So is sky-high WiFi worth it? A look at the pros and cons.


Working flights: People who fly for work often have a lot on their plates. The ability to have access to all your contacts and information is precious (and can be a leg up on people who fly on WiFi-less planes). According to a quick poll of passengers in Air Canada's Maple Leaf Lounge at Toronto's Pearson airport this week, business-class travellers are almost universally in favour of midair connectivity.

Elizabeth McAlister, a UN international development consultant on her way across the Atlantic on Lufthansa, said her job involves reading endless documents that refer to other documents; being able to jump between them is invaluable. (Lufthansa is the only transatlantic airline serving Canada that offers full WiFi service.)

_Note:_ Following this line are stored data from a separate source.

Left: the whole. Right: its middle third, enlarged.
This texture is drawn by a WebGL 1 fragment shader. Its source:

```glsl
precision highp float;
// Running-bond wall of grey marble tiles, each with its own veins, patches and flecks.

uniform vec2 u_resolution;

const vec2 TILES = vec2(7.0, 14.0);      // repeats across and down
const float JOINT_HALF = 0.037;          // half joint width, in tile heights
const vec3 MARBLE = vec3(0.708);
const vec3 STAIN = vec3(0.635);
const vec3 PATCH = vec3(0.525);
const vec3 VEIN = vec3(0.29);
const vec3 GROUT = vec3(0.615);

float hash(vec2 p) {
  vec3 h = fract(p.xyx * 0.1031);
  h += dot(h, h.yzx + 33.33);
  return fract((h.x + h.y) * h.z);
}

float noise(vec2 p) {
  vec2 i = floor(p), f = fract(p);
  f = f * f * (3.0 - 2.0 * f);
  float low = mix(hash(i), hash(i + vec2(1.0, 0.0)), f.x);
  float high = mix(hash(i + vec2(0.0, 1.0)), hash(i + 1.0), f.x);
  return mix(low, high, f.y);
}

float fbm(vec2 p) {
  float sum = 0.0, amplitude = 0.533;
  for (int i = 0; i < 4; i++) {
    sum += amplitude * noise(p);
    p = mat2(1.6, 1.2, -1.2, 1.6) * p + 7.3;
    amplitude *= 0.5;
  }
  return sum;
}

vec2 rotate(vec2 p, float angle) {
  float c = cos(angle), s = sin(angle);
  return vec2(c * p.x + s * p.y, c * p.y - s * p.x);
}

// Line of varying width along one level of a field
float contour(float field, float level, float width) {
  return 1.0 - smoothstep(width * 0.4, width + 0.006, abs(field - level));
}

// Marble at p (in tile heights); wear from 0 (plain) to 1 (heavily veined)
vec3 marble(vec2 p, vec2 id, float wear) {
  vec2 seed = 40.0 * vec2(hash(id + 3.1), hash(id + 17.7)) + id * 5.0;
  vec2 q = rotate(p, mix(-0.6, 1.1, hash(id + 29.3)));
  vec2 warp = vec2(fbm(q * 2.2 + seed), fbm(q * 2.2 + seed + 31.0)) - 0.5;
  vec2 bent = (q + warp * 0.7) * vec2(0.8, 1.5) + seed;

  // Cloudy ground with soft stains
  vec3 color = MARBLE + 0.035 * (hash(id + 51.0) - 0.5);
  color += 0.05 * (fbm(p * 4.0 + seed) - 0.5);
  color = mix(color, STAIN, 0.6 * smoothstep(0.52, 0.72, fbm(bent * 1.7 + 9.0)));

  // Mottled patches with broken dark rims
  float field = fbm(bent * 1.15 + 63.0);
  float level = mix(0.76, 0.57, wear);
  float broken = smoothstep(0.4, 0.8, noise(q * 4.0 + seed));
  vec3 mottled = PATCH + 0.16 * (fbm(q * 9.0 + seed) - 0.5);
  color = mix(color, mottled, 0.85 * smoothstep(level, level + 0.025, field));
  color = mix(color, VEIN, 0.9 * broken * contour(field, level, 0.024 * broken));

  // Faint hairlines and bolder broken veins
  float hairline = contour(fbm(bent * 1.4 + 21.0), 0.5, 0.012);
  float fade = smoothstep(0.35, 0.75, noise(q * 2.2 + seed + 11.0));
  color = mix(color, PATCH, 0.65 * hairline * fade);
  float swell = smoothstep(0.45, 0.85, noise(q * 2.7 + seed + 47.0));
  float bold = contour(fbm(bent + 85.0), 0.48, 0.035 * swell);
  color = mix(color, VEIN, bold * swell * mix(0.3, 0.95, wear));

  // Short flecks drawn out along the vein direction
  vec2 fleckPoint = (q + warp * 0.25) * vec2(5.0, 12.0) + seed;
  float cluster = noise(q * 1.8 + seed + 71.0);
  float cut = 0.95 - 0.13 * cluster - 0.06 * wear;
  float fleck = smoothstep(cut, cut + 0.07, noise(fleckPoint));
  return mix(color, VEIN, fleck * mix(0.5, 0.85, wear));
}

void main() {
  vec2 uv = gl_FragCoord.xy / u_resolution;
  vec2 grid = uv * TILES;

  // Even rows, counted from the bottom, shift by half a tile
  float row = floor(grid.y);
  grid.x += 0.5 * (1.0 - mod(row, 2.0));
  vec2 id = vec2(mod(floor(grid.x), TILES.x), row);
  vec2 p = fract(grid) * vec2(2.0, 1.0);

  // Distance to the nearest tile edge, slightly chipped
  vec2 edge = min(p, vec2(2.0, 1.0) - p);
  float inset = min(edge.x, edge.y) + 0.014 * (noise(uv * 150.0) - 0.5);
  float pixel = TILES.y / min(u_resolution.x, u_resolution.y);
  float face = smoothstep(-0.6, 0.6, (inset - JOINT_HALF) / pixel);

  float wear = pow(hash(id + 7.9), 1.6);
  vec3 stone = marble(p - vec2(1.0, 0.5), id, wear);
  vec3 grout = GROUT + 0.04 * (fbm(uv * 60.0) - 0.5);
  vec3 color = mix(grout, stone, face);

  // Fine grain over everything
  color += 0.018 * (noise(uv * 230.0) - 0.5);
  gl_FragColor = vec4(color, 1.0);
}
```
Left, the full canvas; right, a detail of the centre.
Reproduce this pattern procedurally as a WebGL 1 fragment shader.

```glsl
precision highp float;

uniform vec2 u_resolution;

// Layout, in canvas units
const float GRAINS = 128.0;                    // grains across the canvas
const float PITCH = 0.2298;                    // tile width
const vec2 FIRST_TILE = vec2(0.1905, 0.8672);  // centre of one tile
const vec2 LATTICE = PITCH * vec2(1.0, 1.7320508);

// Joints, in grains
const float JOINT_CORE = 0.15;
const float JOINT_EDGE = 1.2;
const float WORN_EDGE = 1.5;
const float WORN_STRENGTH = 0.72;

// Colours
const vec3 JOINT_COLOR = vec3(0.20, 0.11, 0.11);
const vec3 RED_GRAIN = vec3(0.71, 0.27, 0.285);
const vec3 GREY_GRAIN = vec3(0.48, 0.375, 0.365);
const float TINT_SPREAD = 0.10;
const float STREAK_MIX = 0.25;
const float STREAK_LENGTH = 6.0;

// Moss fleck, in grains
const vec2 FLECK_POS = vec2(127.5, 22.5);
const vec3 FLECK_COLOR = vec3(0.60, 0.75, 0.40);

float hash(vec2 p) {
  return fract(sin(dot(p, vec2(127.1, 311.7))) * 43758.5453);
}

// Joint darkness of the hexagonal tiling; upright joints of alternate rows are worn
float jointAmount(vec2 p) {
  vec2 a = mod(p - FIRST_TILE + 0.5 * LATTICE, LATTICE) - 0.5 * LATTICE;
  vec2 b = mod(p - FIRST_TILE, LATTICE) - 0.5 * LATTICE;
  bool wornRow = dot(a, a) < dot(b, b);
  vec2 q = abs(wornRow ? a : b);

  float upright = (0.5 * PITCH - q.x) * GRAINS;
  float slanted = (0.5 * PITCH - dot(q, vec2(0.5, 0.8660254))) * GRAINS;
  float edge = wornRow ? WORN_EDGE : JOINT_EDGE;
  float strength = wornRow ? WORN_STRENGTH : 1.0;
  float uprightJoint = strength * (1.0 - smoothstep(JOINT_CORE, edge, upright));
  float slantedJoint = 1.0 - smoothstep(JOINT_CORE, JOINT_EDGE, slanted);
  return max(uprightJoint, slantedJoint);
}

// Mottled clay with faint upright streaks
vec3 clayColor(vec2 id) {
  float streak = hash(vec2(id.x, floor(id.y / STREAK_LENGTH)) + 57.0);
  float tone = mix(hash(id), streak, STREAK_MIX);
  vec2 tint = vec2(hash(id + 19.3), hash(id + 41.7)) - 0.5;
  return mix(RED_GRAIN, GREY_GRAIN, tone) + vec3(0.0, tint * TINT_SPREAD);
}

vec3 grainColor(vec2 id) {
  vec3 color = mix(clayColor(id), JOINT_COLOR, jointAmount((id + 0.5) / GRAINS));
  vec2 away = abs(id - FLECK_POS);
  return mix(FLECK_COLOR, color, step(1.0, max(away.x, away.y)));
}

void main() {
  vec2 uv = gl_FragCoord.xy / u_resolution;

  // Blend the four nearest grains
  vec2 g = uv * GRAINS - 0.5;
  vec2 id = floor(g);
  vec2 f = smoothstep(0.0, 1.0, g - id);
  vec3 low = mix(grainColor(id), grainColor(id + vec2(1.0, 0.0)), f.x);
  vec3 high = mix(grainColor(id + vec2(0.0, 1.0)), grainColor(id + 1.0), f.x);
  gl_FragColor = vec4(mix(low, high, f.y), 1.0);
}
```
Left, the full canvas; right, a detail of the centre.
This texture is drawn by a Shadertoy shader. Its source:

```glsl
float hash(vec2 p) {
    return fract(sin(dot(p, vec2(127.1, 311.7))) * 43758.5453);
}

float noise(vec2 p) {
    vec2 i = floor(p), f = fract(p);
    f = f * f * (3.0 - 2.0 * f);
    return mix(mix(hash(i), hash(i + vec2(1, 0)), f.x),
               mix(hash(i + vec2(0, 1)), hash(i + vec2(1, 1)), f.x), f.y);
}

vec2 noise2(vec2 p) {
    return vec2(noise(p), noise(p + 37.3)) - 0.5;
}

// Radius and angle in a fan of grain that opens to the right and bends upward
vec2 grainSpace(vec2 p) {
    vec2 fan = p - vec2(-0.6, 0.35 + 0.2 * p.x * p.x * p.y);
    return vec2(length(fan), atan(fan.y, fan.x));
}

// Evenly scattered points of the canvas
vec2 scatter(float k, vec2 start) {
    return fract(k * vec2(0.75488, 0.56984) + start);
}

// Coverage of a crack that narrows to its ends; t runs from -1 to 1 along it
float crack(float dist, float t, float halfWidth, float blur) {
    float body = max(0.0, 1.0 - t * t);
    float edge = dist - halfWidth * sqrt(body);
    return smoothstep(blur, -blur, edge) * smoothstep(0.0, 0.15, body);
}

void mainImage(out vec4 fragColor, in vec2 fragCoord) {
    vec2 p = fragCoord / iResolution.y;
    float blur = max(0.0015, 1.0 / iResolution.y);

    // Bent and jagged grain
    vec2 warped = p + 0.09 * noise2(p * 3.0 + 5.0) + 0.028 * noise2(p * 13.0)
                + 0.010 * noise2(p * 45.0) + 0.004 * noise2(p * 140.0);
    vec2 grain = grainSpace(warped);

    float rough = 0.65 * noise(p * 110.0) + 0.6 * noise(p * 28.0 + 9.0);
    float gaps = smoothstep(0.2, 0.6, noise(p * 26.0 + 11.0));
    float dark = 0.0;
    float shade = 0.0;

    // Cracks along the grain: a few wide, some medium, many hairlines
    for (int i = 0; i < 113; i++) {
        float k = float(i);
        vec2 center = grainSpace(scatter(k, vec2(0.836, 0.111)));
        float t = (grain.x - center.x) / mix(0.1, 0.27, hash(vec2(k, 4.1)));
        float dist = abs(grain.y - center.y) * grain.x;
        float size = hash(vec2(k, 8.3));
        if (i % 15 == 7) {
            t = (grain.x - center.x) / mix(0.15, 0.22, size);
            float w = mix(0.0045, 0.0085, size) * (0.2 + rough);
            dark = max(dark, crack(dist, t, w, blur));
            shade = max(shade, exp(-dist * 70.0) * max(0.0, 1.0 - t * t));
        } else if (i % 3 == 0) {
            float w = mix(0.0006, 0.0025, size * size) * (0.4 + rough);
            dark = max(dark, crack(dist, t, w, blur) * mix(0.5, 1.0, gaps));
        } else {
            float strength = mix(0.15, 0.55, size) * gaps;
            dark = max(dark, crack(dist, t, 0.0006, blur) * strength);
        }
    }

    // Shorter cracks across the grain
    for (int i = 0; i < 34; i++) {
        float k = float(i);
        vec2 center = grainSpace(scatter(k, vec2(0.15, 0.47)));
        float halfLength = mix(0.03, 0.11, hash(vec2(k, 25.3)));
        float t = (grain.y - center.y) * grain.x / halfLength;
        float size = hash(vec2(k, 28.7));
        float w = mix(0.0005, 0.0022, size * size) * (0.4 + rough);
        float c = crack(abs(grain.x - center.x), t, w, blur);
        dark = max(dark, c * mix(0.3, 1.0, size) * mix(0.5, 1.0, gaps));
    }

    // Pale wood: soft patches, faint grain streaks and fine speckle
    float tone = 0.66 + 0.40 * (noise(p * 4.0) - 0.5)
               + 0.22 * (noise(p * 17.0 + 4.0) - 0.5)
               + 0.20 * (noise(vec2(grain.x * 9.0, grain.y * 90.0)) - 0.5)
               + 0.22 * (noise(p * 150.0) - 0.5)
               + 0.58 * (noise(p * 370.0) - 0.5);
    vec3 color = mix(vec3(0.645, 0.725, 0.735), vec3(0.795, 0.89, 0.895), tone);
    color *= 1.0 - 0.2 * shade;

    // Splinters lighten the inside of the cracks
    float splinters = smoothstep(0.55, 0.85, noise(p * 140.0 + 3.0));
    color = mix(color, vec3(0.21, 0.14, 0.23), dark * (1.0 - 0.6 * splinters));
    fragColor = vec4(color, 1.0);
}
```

Entertain yourself: Air Canada's inflight entertainment is good, but most airlines have sparse offerings. Unless you are really sorry you missed 10,000 B.C. in the theatres, wouldn't you like the option to catch some BuzzFeed slideshows or sign onto Netflix?

De-stress: According to one Boeing study, more than 30 per cent of people are either anxious or outright afraid of flying. Having access to e-mail, your Facebook page and soothing pictures of kittens in cups can help calm shattered nerves.


Working flights: For busy flyers, cabin-time can be a palate cleanser: It's often the only quiet part of a road warrior's day. Ray Dowbenko, who was travelling to Paris on Air Canada, is not overtly opposed to inflight WiFi, but finds its utility overrated. "My world is not going to fall apart from Toronto to Beijing," he said.

Entertain yourself: Though WiFi services have the ability to block content according to an airline's requests, no filter is fool-proof, which means that someone, somewhere on your flight will find porn. Do you want to be sitting next to him?

Missed connections: Sometimes, all you want is to talk to someone. And though some flyers cringe at the thought of a chatty seatmate, connections you make on planes can be valuable: As attests, the social and romantic possibilities are endless. But chances for any of this are greatly diminished if the person sitting next to you can chat online with people she already knows.